Times Herald Record - September 11, 2019
Eighteen years, and we still feel a chill from a crisp autumn day when the sky is that certain shade of deep blue.Eighteen years and still people are dying from the attack that September morning, when the planes hit, and the towers fell and filled lower Manhattan with that massive cloud of ash, smoke and pulverized debris.
That morning, 2,977 people were murdered, and more than 6,000 were injured that day. Most of the dead - 2,606 - were in or around the World Trade Center in New York City.
The FDNY lost 343 that day, and more than 200 since then from sickness spawned by the toxic debris at ground zero. There were 72 police and peace officer fatalities at the WTC, and 229 since, according to the National Law Enforcement Officers Memorial Fund.
Some of those first responders, and some of the civilians who died, lived in the mid-Hudson.
Here, like in New York City, worried teachers tried to shelter students from the news. Here, like in New York City, there were fathers and mothers, sons and daughters who never came home.
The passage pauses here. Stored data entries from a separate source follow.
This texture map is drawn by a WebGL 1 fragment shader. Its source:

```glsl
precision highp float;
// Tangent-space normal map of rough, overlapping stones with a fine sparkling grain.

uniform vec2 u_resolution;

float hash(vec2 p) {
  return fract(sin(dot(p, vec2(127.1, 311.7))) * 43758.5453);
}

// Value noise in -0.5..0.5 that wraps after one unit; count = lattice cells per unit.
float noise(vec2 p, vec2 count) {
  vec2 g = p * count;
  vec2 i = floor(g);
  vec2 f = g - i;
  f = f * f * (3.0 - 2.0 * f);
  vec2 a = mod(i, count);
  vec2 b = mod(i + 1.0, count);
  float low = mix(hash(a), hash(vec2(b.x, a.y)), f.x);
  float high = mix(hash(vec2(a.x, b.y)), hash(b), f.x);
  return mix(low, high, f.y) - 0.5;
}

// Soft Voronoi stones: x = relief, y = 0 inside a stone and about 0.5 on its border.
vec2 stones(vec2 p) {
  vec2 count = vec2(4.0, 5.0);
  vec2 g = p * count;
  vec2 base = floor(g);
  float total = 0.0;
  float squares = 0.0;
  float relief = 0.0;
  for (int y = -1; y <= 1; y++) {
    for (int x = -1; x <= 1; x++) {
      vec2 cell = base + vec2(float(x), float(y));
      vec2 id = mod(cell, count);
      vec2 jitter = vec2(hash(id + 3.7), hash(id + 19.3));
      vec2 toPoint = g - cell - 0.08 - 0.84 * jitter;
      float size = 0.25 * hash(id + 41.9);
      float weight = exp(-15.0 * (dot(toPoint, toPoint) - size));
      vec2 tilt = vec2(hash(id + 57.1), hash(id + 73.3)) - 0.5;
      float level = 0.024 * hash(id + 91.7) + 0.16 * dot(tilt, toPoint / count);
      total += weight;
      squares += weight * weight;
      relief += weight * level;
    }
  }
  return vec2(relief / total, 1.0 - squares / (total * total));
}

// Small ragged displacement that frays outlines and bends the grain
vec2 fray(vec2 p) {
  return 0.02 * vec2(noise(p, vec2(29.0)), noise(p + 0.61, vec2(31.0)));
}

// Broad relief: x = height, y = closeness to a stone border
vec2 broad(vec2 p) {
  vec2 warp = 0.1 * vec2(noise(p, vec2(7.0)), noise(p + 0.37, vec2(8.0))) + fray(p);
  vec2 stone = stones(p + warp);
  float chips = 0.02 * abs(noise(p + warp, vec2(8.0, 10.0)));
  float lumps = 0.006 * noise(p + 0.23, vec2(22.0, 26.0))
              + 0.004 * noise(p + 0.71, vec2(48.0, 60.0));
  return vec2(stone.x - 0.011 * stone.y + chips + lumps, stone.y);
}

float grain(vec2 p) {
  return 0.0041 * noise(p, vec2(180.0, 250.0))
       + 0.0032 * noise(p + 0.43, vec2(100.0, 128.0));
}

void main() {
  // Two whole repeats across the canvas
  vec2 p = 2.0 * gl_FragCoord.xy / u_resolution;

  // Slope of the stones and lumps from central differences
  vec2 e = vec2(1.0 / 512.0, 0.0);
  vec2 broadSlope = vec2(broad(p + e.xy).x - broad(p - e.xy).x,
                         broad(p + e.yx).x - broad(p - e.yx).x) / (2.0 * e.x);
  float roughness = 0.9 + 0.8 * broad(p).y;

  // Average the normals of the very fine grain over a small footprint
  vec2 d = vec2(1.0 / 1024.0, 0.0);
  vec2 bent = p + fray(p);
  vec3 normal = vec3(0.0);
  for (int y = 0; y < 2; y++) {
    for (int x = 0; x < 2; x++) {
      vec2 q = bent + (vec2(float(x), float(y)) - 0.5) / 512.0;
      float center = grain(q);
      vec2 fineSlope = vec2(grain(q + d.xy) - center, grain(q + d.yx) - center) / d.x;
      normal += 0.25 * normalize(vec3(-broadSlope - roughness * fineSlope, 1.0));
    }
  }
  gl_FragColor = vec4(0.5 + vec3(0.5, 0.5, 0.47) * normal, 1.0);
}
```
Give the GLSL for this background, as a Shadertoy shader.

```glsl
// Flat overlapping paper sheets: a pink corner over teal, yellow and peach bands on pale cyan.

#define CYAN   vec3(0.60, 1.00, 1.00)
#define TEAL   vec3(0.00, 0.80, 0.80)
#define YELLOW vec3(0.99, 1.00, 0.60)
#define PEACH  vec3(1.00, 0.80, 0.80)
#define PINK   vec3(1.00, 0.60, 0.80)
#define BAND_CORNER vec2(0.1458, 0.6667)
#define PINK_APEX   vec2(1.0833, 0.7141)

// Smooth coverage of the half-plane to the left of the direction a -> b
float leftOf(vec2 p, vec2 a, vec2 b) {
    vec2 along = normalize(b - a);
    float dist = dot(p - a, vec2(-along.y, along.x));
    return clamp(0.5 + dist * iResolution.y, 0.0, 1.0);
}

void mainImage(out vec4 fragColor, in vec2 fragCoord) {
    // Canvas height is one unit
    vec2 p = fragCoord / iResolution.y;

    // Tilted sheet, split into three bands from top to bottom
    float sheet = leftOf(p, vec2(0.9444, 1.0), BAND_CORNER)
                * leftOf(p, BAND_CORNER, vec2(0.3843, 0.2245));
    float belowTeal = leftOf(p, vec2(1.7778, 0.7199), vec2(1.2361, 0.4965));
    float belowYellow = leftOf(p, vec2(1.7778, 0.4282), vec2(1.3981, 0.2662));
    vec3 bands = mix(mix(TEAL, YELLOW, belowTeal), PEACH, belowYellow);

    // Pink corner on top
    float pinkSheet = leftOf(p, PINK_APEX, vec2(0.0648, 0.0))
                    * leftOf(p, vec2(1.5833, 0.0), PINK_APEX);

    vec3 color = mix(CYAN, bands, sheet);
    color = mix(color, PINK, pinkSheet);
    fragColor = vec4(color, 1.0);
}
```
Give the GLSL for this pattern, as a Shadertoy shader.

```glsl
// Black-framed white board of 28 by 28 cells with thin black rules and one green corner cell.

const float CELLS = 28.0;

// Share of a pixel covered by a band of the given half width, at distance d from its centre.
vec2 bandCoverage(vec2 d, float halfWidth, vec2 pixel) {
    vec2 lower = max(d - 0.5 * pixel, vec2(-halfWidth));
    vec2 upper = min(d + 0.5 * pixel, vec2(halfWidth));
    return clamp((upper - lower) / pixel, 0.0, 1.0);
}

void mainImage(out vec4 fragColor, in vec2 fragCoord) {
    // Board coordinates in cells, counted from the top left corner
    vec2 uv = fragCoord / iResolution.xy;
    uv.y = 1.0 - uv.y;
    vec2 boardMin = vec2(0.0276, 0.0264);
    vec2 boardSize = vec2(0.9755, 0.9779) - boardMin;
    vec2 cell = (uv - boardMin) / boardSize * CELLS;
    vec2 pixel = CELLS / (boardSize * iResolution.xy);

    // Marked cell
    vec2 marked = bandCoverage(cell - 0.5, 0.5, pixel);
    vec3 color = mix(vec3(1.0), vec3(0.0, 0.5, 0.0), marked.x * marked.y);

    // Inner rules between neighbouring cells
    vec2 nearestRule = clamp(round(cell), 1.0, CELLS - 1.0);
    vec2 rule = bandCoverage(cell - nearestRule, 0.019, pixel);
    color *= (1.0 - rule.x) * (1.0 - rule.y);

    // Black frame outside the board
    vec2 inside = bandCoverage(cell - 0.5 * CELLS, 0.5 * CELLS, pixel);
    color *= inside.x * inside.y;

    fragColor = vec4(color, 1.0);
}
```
Whole communities came together in grief.
That grief is still there, every year, when we gather to honor the people we lost.
Never forget? How could we ever forget? How could anyone?
It took years to recognize the breadth and depth of that day’s toll on first responders and on the people who lived and worked near the towers. In January 2011, President Barack Obama signed the James Zadroga 9/11 Health and Compensation Act of 2010 into law, allowing people made ill or injured by the WTC attack to get reimbursement for medical expenses. Although the law was named for first responders, it also covers people who lived or worked in the exposure zone.
Obama signed an extension in 2015, extending the filing deadline to December 2020.
In February, the special master overseeing the fund announced that the well was running dry, and claim payments would have to be reduced.
Cue a massive effort by advocates for further funding and reauthorization, some of them terminally ill firefighters such as Luis Alvarez. Entertainer John Stewart, their advocate for years, again stood with them.
Alvarez gave a moving, impassioned speech to a Congressional committee in June, urging them to take action, shaming them for their delays. He died shortly after, but his words and work achieved his legacy.
On July 24, Congress passed The Never Forget the Heroes: James Zadroga, Ray Pfeifer and Luis Alvarez Permanent Authorization of the September 11th Victim Compensation Fund. President Donald Trump signed it into law on July 29. Now the filing deadline extends through October 2090, with the ability to appropriate funds needed to fill claims.
And the claims will continue to roll in: 51,816 filed since inception, with about half deemed eligible. Through the end of August, the fund had awarded $1.193 billion to survivors.